“Forgiveness is Another Word for Letting Go”

I don’t have a specific reason for writing about forgiveness, but when I recently read Matthew Fox’s quote (in the title, above), it seemed like a good topic to take on for Letting-Go Lent.

Forgiveness can be easy or it can be nearly impossible. You can forgive your brother for taking your coat, but can you forgive him for taking your fiancée? You can forgive your mother for forgetting your birthday, but can you forgive her for forgetting to praise you your whole life long?

Unfortunately, whether the anger and resentment is about something small or life-shattering, it fills up your soul, like a gas, the same way. And it has the power to poison your spirit, whether the emotion can be justified or not. It doesn’t matter whether you have a perfect right to be angry and hold a lifelong grudge. You are the one who ultimately suffers.

A woman I knew was talking once about a person who had wronged her. She said that she had forgiven this person. “I’ll forgive” she said with emphasis on every word, “but I’ll never forget.” That got me thinking about the phrase “forgive and forget.” It’s hard enough to forgive, but to forget—is it divine, or is it just plain dumb to forget that you were wronged?

My initial thought about this friend of mine was that she couldn’t have really forgiven. She may have gone through the motions, but if she really couldn’t forget, did she forgive? Even the guys on the Sopranos, not really prone to forgiving, often pardon offenses by saying “fuggedaboudit!” Then, of course, the pardonee turns around and promptly gets whacked.

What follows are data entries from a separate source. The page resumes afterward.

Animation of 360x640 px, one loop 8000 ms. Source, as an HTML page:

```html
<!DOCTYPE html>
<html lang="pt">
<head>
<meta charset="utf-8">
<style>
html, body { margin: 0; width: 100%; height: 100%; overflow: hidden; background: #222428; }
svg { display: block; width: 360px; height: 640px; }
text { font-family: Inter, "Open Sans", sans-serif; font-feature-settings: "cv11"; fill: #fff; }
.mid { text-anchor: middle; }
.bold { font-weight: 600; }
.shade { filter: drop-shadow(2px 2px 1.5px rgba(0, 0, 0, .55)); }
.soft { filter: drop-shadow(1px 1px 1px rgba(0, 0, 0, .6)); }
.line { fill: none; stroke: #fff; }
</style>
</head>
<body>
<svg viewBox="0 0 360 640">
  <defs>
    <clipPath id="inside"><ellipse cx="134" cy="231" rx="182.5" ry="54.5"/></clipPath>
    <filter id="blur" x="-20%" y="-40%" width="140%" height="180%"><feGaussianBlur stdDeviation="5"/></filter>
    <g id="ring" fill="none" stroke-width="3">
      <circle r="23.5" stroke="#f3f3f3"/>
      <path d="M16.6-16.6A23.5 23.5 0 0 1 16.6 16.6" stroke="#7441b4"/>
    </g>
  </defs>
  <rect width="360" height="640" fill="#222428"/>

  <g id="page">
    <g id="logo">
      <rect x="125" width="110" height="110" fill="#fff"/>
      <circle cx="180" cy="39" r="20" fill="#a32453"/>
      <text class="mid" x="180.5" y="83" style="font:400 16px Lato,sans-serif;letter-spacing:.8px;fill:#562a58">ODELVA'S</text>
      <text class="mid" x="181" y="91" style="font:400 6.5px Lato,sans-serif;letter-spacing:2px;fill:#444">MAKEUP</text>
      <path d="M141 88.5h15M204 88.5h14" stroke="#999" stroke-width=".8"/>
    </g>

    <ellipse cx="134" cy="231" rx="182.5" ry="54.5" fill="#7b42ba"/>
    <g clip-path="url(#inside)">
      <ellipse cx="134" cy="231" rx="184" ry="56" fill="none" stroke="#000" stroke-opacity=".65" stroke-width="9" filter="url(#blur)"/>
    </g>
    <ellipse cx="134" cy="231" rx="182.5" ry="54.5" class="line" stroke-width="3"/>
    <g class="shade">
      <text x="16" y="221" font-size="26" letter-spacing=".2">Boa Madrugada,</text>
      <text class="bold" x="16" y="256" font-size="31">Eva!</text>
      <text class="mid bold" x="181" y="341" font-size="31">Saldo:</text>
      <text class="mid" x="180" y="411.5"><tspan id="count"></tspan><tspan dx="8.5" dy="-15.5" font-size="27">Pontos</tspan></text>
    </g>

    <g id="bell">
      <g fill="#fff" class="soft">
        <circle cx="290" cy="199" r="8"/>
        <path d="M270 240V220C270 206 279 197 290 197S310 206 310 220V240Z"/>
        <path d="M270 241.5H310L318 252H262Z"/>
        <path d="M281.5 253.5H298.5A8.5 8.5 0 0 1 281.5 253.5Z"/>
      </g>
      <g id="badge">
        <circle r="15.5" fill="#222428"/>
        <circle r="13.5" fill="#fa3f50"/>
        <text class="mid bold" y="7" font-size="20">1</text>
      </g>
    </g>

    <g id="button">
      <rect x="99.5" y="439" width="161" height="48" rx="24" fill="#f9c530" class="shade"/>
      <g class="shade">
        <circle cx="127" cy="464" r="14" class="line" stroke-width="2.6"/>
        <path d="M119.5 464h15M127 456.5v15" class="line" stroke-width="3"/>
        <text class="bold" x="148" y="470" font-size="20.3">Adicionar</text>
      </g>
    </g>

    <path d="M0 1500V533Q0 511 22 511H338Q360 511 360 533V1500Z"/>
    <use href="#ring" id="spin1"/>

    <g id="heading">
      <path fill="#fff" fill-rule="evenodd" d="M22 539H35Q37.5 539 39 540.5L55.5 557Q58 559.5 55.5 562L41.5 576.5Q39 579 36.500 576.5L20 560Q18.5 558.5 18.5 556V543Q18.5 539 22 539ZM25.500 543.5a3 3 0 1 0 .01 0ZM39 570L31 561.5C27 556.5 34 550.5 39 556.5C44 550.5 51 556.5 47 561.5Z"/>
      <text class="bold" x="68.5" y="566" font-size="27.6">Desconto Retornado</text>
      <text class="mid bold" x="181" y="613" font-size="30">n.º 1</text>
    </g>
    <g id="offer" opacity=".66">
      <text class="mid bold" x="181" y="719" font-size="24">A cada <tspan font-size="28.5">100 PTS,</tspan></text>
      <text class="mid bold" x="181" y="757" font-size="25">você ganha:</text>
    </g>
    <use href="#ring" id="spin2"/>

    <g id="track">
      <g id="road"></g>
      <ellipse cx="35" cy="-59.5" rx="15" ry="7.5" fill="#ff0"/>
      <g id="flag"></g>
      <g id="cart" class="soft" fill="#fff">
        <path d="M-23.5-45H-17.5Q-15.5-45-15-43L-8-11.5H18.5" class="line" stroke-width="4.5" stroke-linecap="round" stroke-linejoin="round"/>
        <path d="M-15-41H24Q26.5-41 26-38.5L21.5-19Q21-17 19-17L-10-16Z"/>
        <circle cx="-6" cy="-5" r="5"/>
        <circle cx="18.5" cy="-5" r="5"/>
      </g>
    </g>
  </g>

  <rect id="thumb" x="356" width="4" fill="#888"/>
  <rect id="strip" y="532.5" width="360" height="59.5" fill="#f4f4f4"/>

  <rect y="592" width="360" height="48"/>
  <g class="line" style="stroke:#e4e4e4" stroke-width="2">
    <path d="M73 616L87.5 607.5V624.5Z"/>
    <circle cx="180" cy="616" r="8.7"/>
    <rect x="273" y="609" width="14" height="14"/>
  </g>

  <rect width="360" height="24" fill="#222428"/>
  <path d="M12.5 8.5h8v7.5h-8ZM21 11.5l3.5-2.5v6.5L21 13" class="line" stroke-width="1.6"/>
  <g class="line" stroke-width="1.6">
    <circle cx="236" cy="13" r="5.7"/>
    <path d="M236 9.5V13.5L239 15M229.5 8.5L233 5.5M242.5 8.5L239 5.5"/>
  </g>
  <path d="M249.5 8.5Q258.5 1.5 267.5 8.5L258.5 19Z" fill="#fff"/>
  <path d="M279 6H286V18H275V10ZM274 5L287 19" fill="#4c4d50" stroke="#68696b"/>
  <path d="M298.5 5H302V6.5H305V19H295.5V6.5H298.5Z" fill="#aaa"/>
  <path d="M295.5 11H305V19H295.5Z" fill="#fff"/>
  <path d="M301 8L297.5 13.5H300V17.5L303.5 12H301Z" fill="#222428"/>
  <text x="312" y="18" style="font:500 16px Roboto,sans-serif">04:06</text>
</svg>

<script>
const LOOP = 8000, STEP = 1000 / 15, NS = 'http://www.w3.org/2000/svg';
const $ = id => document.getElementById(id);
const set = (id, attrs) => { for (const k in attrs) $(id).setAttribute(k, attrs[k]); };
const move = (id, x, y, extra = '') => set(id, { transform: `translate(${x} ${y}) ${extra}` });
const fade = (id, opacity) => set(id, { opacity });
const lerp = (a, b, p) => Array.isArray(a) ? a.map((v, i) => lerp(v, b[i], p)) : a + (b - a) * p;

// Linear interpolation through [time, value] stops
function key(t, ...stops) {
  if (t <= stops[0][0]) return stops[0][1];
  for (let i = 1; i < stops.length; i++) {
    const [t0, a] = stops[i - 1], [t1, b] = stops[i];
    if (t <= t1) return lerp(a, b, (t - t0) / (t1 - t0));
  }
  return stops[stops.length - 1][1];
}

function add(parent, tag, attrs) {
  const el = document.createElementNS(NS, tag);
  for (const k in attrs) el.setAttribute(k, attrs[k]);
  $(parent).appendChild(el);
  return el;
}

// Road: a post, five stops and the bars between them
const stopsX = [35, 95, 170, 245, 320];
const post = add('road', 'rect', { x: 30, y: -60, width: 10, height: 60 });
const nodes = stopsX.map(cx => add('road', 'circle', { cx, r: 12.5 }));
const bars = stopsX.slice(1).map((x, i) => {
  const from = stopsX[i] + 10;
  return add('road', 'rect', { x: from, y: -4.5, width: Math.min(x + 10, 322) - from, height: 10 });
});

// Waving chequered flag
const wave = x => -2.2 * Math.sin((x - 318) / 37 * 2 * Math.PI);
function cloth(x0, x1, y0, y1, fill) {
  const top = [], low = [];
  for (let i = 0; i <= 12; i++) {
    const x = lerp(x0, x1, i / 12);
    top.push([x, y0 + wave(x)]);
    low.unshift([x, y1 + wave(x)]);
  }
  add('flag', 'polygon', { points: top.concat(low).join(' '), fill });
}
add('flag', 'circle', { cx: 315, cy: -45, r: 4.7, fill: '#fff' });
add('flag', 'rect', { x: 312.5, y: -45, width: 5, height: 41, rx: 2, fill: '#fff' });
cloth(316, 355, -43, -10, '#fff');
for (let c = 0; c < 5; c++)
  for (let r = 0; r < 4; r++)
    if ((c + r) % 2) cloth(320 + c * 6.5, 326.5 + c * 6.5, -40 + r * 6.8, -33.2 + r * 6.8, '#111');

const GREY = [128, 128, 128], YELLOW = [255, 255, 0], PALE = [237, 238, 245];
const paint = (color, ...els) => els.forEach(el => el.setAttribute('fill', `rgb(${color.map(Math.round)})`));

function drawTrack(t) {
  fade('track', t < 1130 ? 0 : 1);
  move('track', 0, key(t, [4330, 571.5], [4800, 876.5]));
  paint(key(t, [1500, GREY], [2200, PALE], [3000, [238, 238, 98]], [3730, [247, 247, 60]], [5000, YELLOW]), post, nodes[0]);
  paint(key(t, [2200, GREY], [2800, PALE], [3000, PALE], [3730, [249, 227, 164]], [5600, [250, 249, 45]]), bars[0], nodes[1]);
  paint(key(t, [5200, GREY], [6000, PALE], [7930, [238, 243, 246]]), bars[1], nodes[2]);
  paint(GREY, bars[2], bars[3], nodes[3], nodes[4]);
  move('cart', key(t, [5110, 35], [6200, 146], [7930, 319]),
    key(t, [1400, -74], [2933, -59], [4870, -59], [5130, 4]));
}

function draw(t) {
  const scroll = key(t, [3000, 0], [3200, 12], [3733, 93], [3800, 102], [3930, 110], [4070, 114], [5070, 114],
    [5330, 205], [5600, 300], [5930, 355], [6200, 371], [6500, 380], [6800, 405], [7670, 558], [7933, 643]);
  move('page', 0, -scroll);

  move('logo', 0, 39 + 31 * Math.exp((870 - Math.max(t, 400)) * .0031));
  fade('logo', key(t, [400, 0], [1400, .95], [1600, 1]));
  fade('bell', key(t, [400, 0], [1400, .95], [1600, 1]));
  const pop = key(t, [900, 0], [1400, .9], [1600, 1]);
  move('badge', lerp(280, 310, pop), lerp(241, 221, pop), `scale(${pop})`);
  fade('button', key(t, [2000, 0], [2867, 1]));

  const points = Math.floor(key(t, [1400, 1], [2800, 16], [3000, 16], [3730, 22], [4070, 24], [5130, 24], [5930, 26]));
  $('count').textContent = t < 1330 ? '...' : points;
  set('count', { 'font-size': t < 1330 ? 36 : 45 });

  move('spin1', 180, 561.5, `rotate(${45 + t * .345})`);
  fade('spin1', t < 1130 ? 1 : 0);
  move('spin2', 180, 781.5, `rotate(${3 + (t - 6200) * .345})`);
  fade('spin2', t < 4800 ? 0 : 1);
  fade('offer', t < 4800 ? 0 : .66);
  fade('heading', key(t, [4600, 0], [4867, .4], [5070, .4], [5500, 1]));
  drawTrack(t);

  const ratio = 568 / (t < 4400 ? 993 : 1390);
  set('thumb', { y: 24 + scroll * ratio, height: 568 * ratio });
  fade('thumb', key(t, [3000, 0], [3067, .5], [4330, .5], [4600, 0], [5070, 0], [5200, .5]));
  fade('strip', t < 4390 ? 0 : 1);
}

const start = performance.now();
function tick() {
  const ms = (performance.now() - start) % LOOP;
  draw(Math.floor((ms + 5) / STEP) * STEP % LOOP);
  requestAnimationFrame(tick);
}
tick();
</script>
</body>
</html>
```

“The stupid neither forgive nor forget; the naive forgive and forget; the wise forgive but do not forget.”

So said the Hungarian psychiatrist Thomas S. Szasz.   Maybe, in fact, forgetting is a form of denial. Perhaps the key is in what happens when the act re-enters your consciousness in the remembering. Does it enter a neutral space in your mind? Or is it tainted with dregs of resentment? Or has the emotion been transformed in a useful way? So, in the remembering, maybe the experience can help us learn to take difficult and painful feelings and flip them over into deepened understanding and insight about ourselves and those who have wronged us. And then we transcend the painful experience and learn from it.

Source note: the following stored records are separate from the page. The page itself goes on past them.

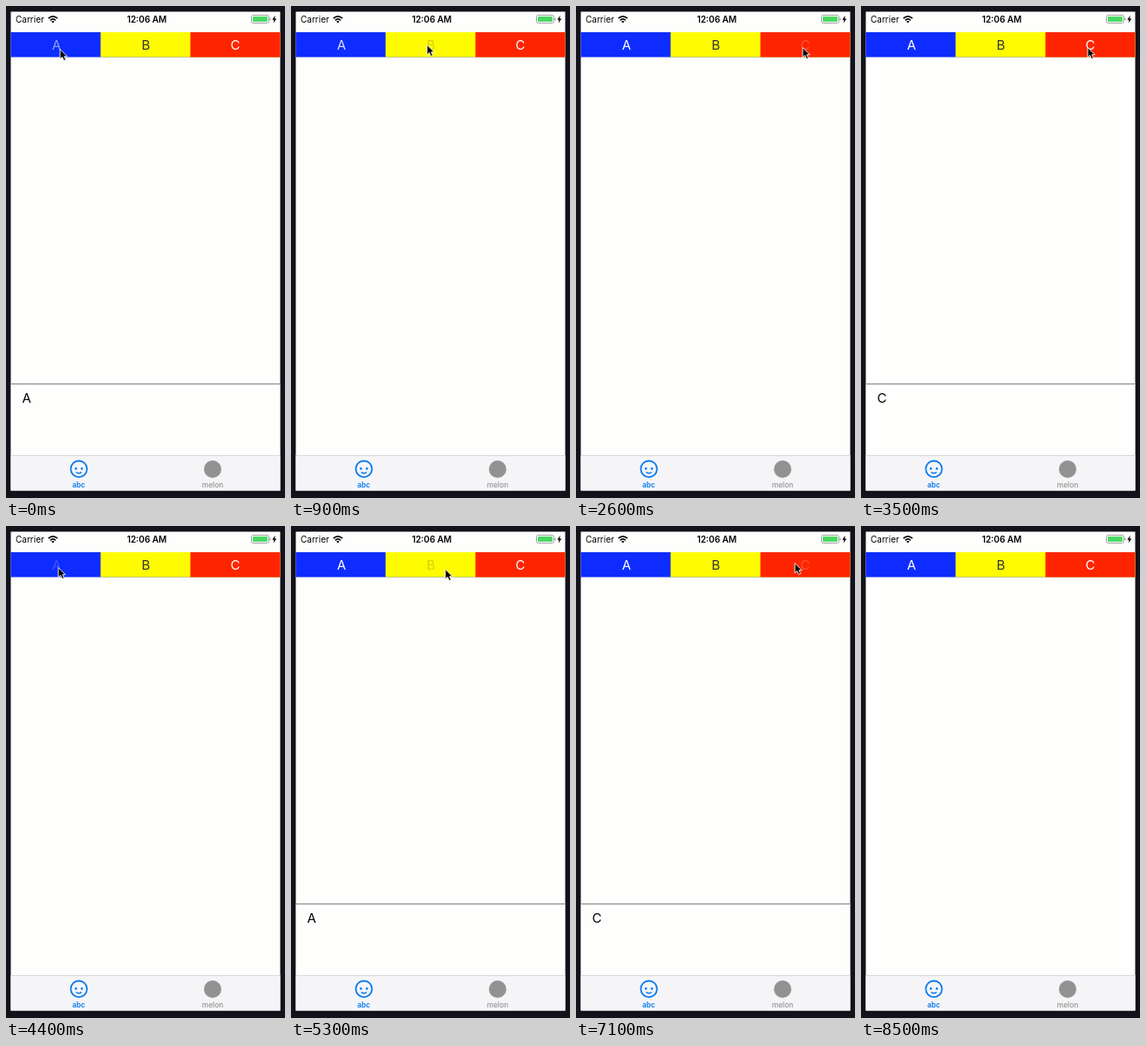
Recreate the animation shown at these times as an HTML page. Size 320 by 563 pixels, loop 9.1 s.

```html
<!DOCTYPE html>
<html lang="en">
<head>
<meta charset="utf-8">
<title>Bottom sheet</title>
<style>
  html, body { margin: 0; width: 100%; height: 100%; overflow: hidden; background: #12121a; }
  svg { display: block; }
  text { font-family: Inter, Roboto, "Liberation Sans", sans-serif; }
  .mid { text-anchor: middle; }
  .title { font-size: 15px; }
  .status { font-size: 10px; }
  .tab { font-size: 8.3px; font-weight: 600; }
</style>
</head>
<body>
<svg width="320" height="563" viewBox="0 0 320 563">
  <rect width="320" height="563" fill="#12121a"/>
  <rect x="5.5" y="6.5" width="309" height="548" fill="#fefefd"/>

  <!-- status bar -->
  <text class="status" x="11" y="19">Carrier</text>
  <g fill="none" stroke="#000" stroke-width="1.7">
    <path d="M48.6 14.2Q53.8 9.6 59 14.2"/>
    <path d="M50.7 16.3Q53.8 13.5 56.9 16.3"/>
  </g>
  <path d="M52 17.7Q53.8 16.2 55.6 17.7L53.8 19.6Z"/>
  <text class="status mid" x="161.5" y="19" font-weight="600">12:06 AM</text>
  <rect x="281.5" y="10.5" width="20" height="9" rx="2" fill="none" stroke="#96969a" stroke-width=".9"/>
  <rect x="283" y="12" width="17" height="6" rx="1" fill="#4cd964"/>
  <rect x="302.5" y="13.5" width="1.2" height="3" rx=".6" fill="#96969a"/>
  <path d="M308.8 10.8L305.4 15.8H307.4L306.8 19.6L310.3 14.4H308.2Z"/>

  <!-- buttons -->
  <rect x="5.5" y="30" width="309" height="28.5" fill="#0e2cff"/>
  <rect x="108.5" y="30" width="206" height="28.5" fill="#fffb00"/>
  <rect x="211.5" y="30" width="103" height="28.5" fill="#ff2400"/>
  <g class="title mid" id="titles">
    <text x="58" y="49.6" fill="#fff">A</text>
    <text x="160.5" y="49.6" fill="#333336">B</text>
    <text x="263" y="49.6" fill="#fff">C</text>
  </g>

  <!-- sheet, clipped by the tab bar -->
  <svg x="5.5" y="59" width="309" height="455" overflow="hidden">
    <g id="sheet">
      <rect y="373" width="309" height="82" fill="#fefefd"/>
      <rect y="373" width="309" height="1" fill="#808086"/>
      <text id="letter" class="title" x="13" y="395">A</text>
    </g>
  </svg>

  <!-- tab bar -->
  <rect x="5.5" y="514" width="309" height="40.5" fill="#f5f5f8"/>
  <rect x="5.5" y="514" width="309" height=".7" fill="#c8c8d2"/>
  <g fill="none" stroke="#0a7aef" stroke-width="1.8" stroke-linecap="round">
    <circle cx="83.6" cy="529.8" r="9.3"/>
    <path d="M81 533.6Q83.6 535.8 86.2 533.6" stroke-width="1.4"/>
  </g>
  <g fill="#0a7aef">
    <circle cx="80.2" cy="529.4" r="1.3"/>
    <circle cx="87" cy="529.4" r="1.3"/>
    <text class="tab mid" x="83.5" y="551">abc</text>
  </g>
  <g fill="#929292">
    <circle cx="237" cy="530" r="10"/>
    <text class="tab mid" x="237" y="551" style="font-weight:500">melon</text>
  </g>

  <path id="cursor" d="M0 0V11.2L2.6 8.9L4.5 13L6.6 12.1L4.8 8.2H8.2Z"
        stroke="#fff" stroke-width=".9" stroke-linejoin="round"/>
</svg>
<script>
const LOOP = 9100, STEP = 100;
const SLIDE = 300, TRAVEL = 400, PRESS = 150, FADE = 470;
const SHEET_HEIGHT = 82, BUTTON_WIDTH = 103, DIM = 0.2;

// Each tap is a time and a pointer position; the position picks the button.
const tap = (time, x, y) => ({ time, x, y, button: Math.floor((x - 5.5) / BUTTON_WIDTH) });
const taps = [
  tap(-310, 62, 50), tap(480, 62, 50),
  tap(1050, 156, 45), tap(1620, 156, 45),
  tap(2720, 260, 48), tap(3800, 260, 48),
  tap(4500, 60, 48), tap(5450, 177, 50),
  tap(6470, 249, 44), tap(7230, 251, 43)
];
const exit = { time: 8500, x: 300, y: 5 };
const stops = [...taps, exit];

// A tap closes whatever is open, then opens its own sheet unless that was it.
const slides = [];
let shown = -1;
for (const { time, button } of taps) {
  const busy = shown >= 0;
  if (busy) slides.push({ time, button: shown, opens: false });
  if (shown === button) { shown = -1; continue; }
  slides.push({ time: time + (busy ? SLIDE : 0), button, opens: true });
  shown = button;
}

const byId = id => document.getElementById(id);
const sheet = byId('sheet'), letter = byId('letter'), cursor = byId('cursor');
const titles = [...byId('titles').children];

const clamp = v => Math.min(1, Math.max(0, v));
const ease = v => { v = clamp(v); return v * v * (3 - 2 * v); };
const shift = (el, x, y) => el.setAttribute('transform', `translate(${x} ${y})`);

function drawSheet(t) {
  const { time, button, opens } = slides.filter(s => s.time <= t).pop();
  const p = ease((t - time) / SLIDE);
  letter.textContent = 'ABC'[button];
  shift(sheet, 0, SHEET_HEIGHT * (opens ? 1 - p : p));
}

function drawTitles(t) {
  titles.forEach((el, i) => {
    const last = taps.filter(e => e.button === i && e.time - PRESS <= t).pop();
    const p = last ? clamp((t - last.time) / FADE) : 1;
    el.setAttribute('opacity', DIM + (1 - DIM) * p * p);
  });
}

function drawCursor(t) {
  let { x, y } = stops[0];
  for (const s of stops) {
    const p = ease((t - (s.time - PRESS - TRAVEL)) / TRAVEL);
    x += (s.x - x) * p;
    y += (s.y - y) * p;
  }
  shift(cursor, x, y - 0.5);
  cursor.setAttribute('visibility', t < exit.time ? 'visible' : 'hidden');
}

const origin = performance.now();
function draw() {
  const now = Math.max(0, performance.now() - origin) % LOOP;
  const t = Math.floor(now / STEP) * STEP;
  drawSheet(t);
  drawTitles(t);
  drawCursor(t);
  requestAnimationFrame(draw);
}
draw();
</script>
</body>
</html>
```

The Zen Buddhist monk Thich Nhat Hanh says,

“Sometimes we are overwhelmed by the energy of hate, of anger, of fear. We forget that in us there are other kinds of energy that can manifest also. If we know how to practice, we can bring back the energy of insight, of love, and of hope in order to embrace the energy of fear, of despair and of anger.”–Taming the Tiger Within: Meditations on Transforming Difficult Emotions  Thich Nhat Hanh

In A Return to Love, Marianne Williamson talks about how living in the present can help release resentment and make forgiveness possible.

“At a certain point we forgive because we decide to forgive. Healing occurs in the present, not the past. We are not held back by the love we didn’t receive in the past, but by the love we’re not extending in the present. Either God has the power to renew our lives, or He doesn’t. Could God be looking at any of us and saying, ‘I’d love to give you a joyful life, but your mother was so terrible, my hands are tied’?… We can grow from any experience… Forgiveness remains the only path that leads us out of hell. Whether we’re forgiving our parents, someone else, or ourselves, the laws of mind remain the same: as we love, we shall be released from pain, and as we deny love, we shall remain in pain.”

I had another friend whose husband had done significant harm to her and her family as an alcoholic. He eventually found recovery and they stayed married, but my friend was having a hard time letting go of anger for wrongs done in years past. In her mind, her feelings about her husband were like a big empty room in her head. The floor of the room was littered with crumbling, dying leaves, like fallen autumn leaves. One day she was visualizing that room in her head, and all of a sudden, without any conscious effort on her part, a breeze blew through the room and swooshed all the leaves out. And the room was clean and bare. And she realized she had finally forgiven.

As Marianne Williamson said in the quote above, forgiveness is really for us, not the forgiven. Lack of forgiveness is separation. Forgiveness is unity. And when we don’t forgive, who is being shut out? Aren’t we shutting ourselves out? Why do that to ourselves?

Sometimes it’s difficult to forgive others unless we forgive ourselves first. Is it intentional that in the Lord’s prayer we ask God to forgive us first?  “Forgive us our trespasses as we forgive those who trespass against us.”  When you’re imagining the leaf-strewn room in your head—do you need to cleanse and forgive yourself? If so, think about what fallen leaves in your life are cluttering your soul, and swoosh them out the door.

Action Item for Today:  Right now I am thinking of a person who did my mother harm 30 years ago. While I have never dwelled on resentment and let it affect my life, I have never actually consciously let that go either. So, today, 30 years later, I am taking the opportunity to say to this person, “I forgive you. I pray for your happiness and well-being. You are God’s child, as are we all, born in the light of His love. And so can I do any less than to love you, too?”

Join me in thinking of an act or of someone that you need to forgive—yourself or someone else or even God. Whatever the hurt is, today, let it go. Release it, and fill the interior space with love and be free.